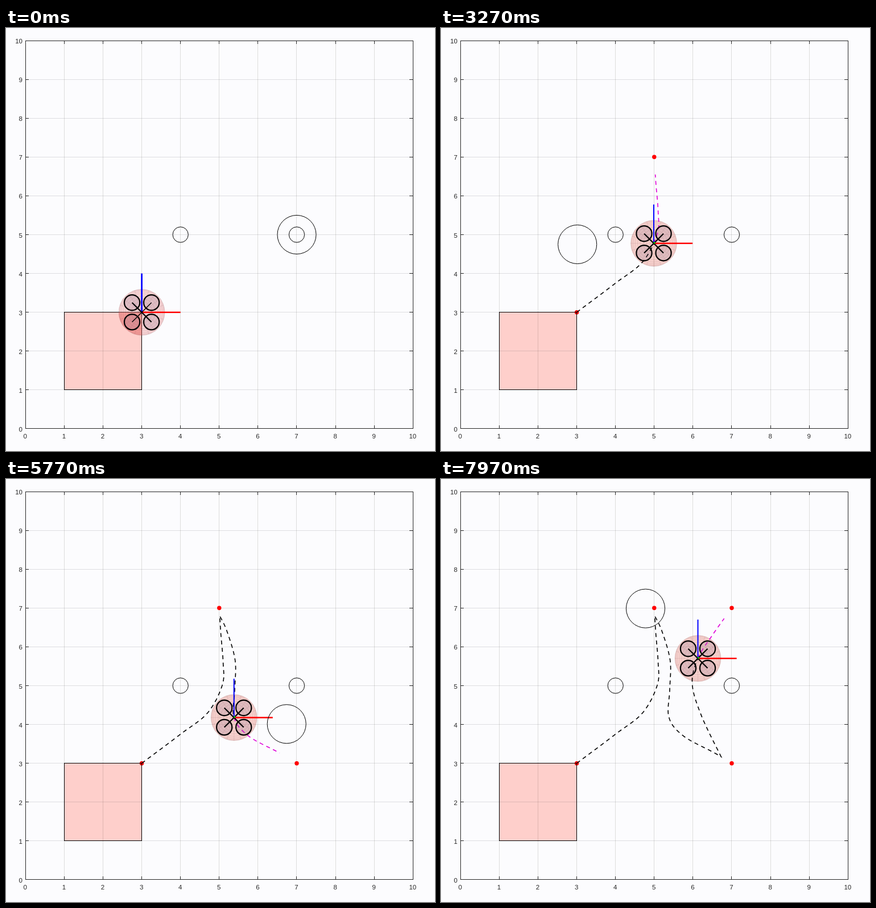
Write an HTML page with a canvas that moves like this. It is 754 px wide and 742 px high and loops after 8 s.

```html
<!DOCTYPE html>
<html lang="en">
<head>
<meta charset="utf-8">
<title>Drone path planning</title>
<style>
  html, body { margin: 0; width: 100%; height: 100%; overflow: hidden; background: #fcfcfe; }
  canvas { display: block; }
</style>
</head>
<body>
<canvas id="stage" width="754" height="742"></canvas>
<script>
const ctx = document.getElementById('stage').getContext('2d');
const LOOP = 8000, UNIT = 68.1, STEPS = 16, TAU = Math.PI * 2;
const BRAKE = 134;    // pixels before the goal where braking begins
const HORIZON = 0.9;  // seconds the planner looks ahead
const X = x => 34.3 + x * UNIT;
const Y = y => 703 - y * UNIT;
const crisp = v => Math.floor(v) + 0.5;

// Each leg is planned at `plan`, flown from `go` and starts where the last one stopped.
const legs = [
  { plan: 2.49, go: 2.5, speed: 240,
    via: [[3, 3], [4, 3.75], [4.7, 4.3], [5.08, 5.02], [5.1, 5.6], [5.04, 6.35], [5, 7]] },
  { plan: 4.62, go: 4.87, speed: 205,
    via: [[5.2, 6.4], [5.41, 5.65], [5.4, 4.9], [5.38, 4.18], [5.76, 3.7], [6.55, 3.27], [7, 3]] },
  { plan: 6.98, go: 7.15, speed: 230,
    via: [[6.22, 4.22], [5.98, 5.05], [6.13, 5.71], [6.5, 6.3], [7, 7]] }
];

function spline(a, b, c, d, u) {
  return 0.5 * (2 * b + (c - a) * u + (2 * a - 5 * b + 4 * c - d) * u * u
    + (3 * b - a - 3 * c + d) * u * u * u);
}

function buildLine(leg, from) {
  const p = leg.via.map(([x, y]) => [X(x), Y(y)]);
  leg.goal = p[p.length - 1];
  if (from) p.unshift(from);
  const last = p.length - 1;
  const at = i => p[Math.max(0, Math.min(last, i))];
  leg.line = [];
  leg.len = [];
  for (let i = 0; i <= last * STEPS; i++) {
    const k = Math.floor(i / STEPS), u = i / STEPS - k;
    const [x, y] = [0, 1].map(n => spline(at(k - 1)[n], at(k)[n], at(k + 1)[n], at(k + 2)[n], u));
    const before = leg.line[i - 1];
    leg.line.push([x, y]);
    leg.len.push(before ? leg.len[i - 1] + Math.hypot(x - before[0], y - before[1]) : 0);
  }
  leg.total = leg.len[leg.len.length - 1];
}

// Steady cruise, then an exponential approach to the goal.
function travelled(leg, t) {
  const cruise = leg.total - BRAKE;
  const d = leg.speed * Math.max(0, t - leg.go);
  return d < cruise ? d : leg.total - BRAKE * Math.exp((cruise - d) / BRAKE);
}

function pointAt(leg, d) {
  let i = 1;
  while (i < leg.len.length - 1 && leg.len[i] < d) i++;
  const u = (d - leg.len[i - 1]) / (leg.len[i] - leg.len[i - 1]);
  const a = leg.line[i - 1], b = leg.line[i];
  return [a[0] + (b[0] - a[0]) * u, a[1] + (b[1] - a[1]) * u];
}

legs.forEach((leg, i) => {
  const last = legs[i - 1], next = legs[i + 1];
  buildLine(leg, last && pointAt(last, last.end));
  leg.end = next ? travelled(leg, next.plan) : leg.total;
});

function trace(leg, from, to) {
  ctx.lineTo(...pointAt(leg, from));
  leg.line.forEach((p, i) => {
    if (leg.len[i] > from && leg.len[i] < to) ctx.lineTo(...p);
  });
  ctx.lineTo(...pointAt(leg, to));
}

function segment(x1, y1, x2, y2, color, width) {
  ctx.strokeStyle = color;
  ctx.lineWidth = width;
  ctx.beginPath();
  ctx.moveTo(x1, y1);
  ctx.lineTo(x2, y2);
  ctx.stroke();
}

function ring(x, y, r, color, width) {
  ctx.strokeStyle = color;
  ctx.lineWidth = width;
  ctx.beginPath();
  ctx.arc(x, y, r, 0, TAU);
  ctx.stroke();
}

function disc(x, y, r, color) {
  ctx.fillStyle = color;
  ctx.beginPath();
  ctx.arc(x, y, r, 0, TAU);
  ctx.fill();
}

const waypoint = (x, y) => disc(x, y, 3.7, '#f00');
const obstacle = (x, y, r) => ring(X(x), Y(y), r * UNIT, '#000', 1);

function drawBox(flying) {
  ctx.fillStyle = '#fecfcb';
  ctx.fillRect(X(1), Y(3), 2 * UNIT, 2 * UNIT);
  drawGrid();
  if (flying) waypoint(X(3), Y(3));
  ctx.strokeStyle = '#000';
  ctx.lineWidth = 1;
  ctx.strokeRect(crisp(X(1)), crisp(Y(3)), 136, 136);
}

function drawGrid() {
  for (let i = 1; i < 10; i++) {
    const x = crisp(X(i)), y = crisp(Y(i));
    segment(x, 22, x, 703, 'rgba(40,40,20,.14)', 1);
    segment(34, y, 715, y, 'rgba(40,40,50,.14)', 1);
  }
}

function drawAxes() {
  const ink = '#262626';
  ctx.strokeStyle = ink;
  ctx.lineWidth = 1;
  ctx.strokeRect(34.5, 22.5, 681, 680);
  ctx.font = '11.5px "Liberation Sans", Arial, sans-serif';
  ctx.fillStyle = ink;
  for (let i = 0; i <= 10; i++) {
    const x = crisp(X(i)), y = crisp(Y(i));
    if (i % 10) {
      segment(x, 22, x, 28, ink, 1);
      segment(x, 697, x, 703, ink, 1);
      segment(34, y, 40, y, ink, 1);
      segment(709, y, 715, y, ink, 1);
    }
    ctx.textAlign = 'center';
    ctx.fillText(i, X(i) - 0.5, 720);
    ctx.textAlign = 'right';
    ctx.fillText(i, 29, Y(i) + 5);
  }
}

function drawBall(x, y, flying) {
  const r = 40.5, mesh = 'rgba(100,50,60,.2)';
  disc(x, y, r, flying ? 'rgba(236,126,110,.34)' : 'rgba(235,120,115,.3)');
  if (!flying) {
    // The quarter that is sunk into the box is darker.
    ctx.save();
    ctx.beginPath();
    ctx.rect(X(1), Y(3), 2 * UNIT, 2 * UNIT);
    ctx.clip();
    disc(x, y, r, 'rgba(215,70,70,.24)');
    ctx.restore();
  }
  for (let i = 1; i <= 10; i++) ring(x, y, r * Math.sin(i * Math.PI / 20), mesh, 0.6);
  for (let i = 0; i < 20; i++) {
    const a = i * TAU / 20;
    segment(x, y, x + r * Math.cos(a), y + r * Math.sin(a), mesh, 0.6);
  }
}

function drawDrone(x, y, flying) {
  const arm = UNIT / 4, rotor = UNIT / 5;
  for (const sx of [-arm, arm]) {
    for (const sy of [-arm, arm]) {
      disc(x + sx, y + sy, rotor, 'rgba(130,100,130,.2)');
      ring(x + sx, y + sy, rotor, '#000', 2.2);
    }
  }
  segment(x, y, x + UNIT, y, '#f00', 2.5);
  segment(x, y, x, y - UNIT, '#00f', flying ? 2 : 2.7);
  segment(x - arm, y - arm, x + arm, y + arm, '#000', 2.2);
  segment(x - arm, y + arm, x + arm, y - arm, '#000', flying ? 2.2 : 1.4);
  if (flying) disc(x + 1, y - 1, 1.6, '#0c0');
}

function drawTrail(active, d, t) {
  const leg = legs[active];
  ctx.setLineDash([7, 6]);
  ctx.lineWidth = 1.6;
  ctx.strokeStyle = '#000';
  ctx.beginPath();
  for (let i = 0; i < active; i++) trace(legs[i], 0, legs[i].end);
  trace(leg, 0, d);
  ctx.stroke();
  ctx.strokeStyle = '#e000d8';
  ctx.beginPath();
  trace(leg, d, travelled(leg, t + HORIZON));
  ctx.stroke();
  ctx.setLineDash([]);
}

function draw(t) {
  ctx.fillStyle = '#fcfcfe';
  ctx.fillRect(0, 0, 754, 742);

  const planned = legs.filter(leg => t >= leg.plan);
  const flying = planned.length > 0;
  const leg = flying ? planned[planned.length - 1] : legs[0];
  const d = travelled(leg, t);
  const [x, y] = pointAt(leg, d);

  drawBox(flying);
  drawAxes();
  drawBall(x, y, flying);
  if (flying) drawTrail(planned.length - 1, d, t);
  drawDrone(x, y, flying);
  planned.forEach(p => waypoint(...p.goal));

  obstacle(4, 5, 0.2);
  obstacle(7, 5, 0.2);
  obstacle(5 + 2 * Math.cos(t), 5 + 2 * Math.sin(t), 0.5);
}

const begin = performance.now();

// Thirty pictures a second on a 10 ms clock: they last 30, 40 and 30 ms.
function tick() {
  const ms = (performance.now() - begin) % LOOP, part = ms % 100;
  draw((3 * Math.floor(ms / 100) + (part >= 30) + (part >= 70)) / 30);
  requestAnimationFrame(tick);
}
tick();
</script>
</body>
</html>
```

▬▬▬▬▬▬▬▬▬▬

About this exercise = Taking the records above line by line, count those that hold the word "body"; the number is the entire answer.

Output below = 3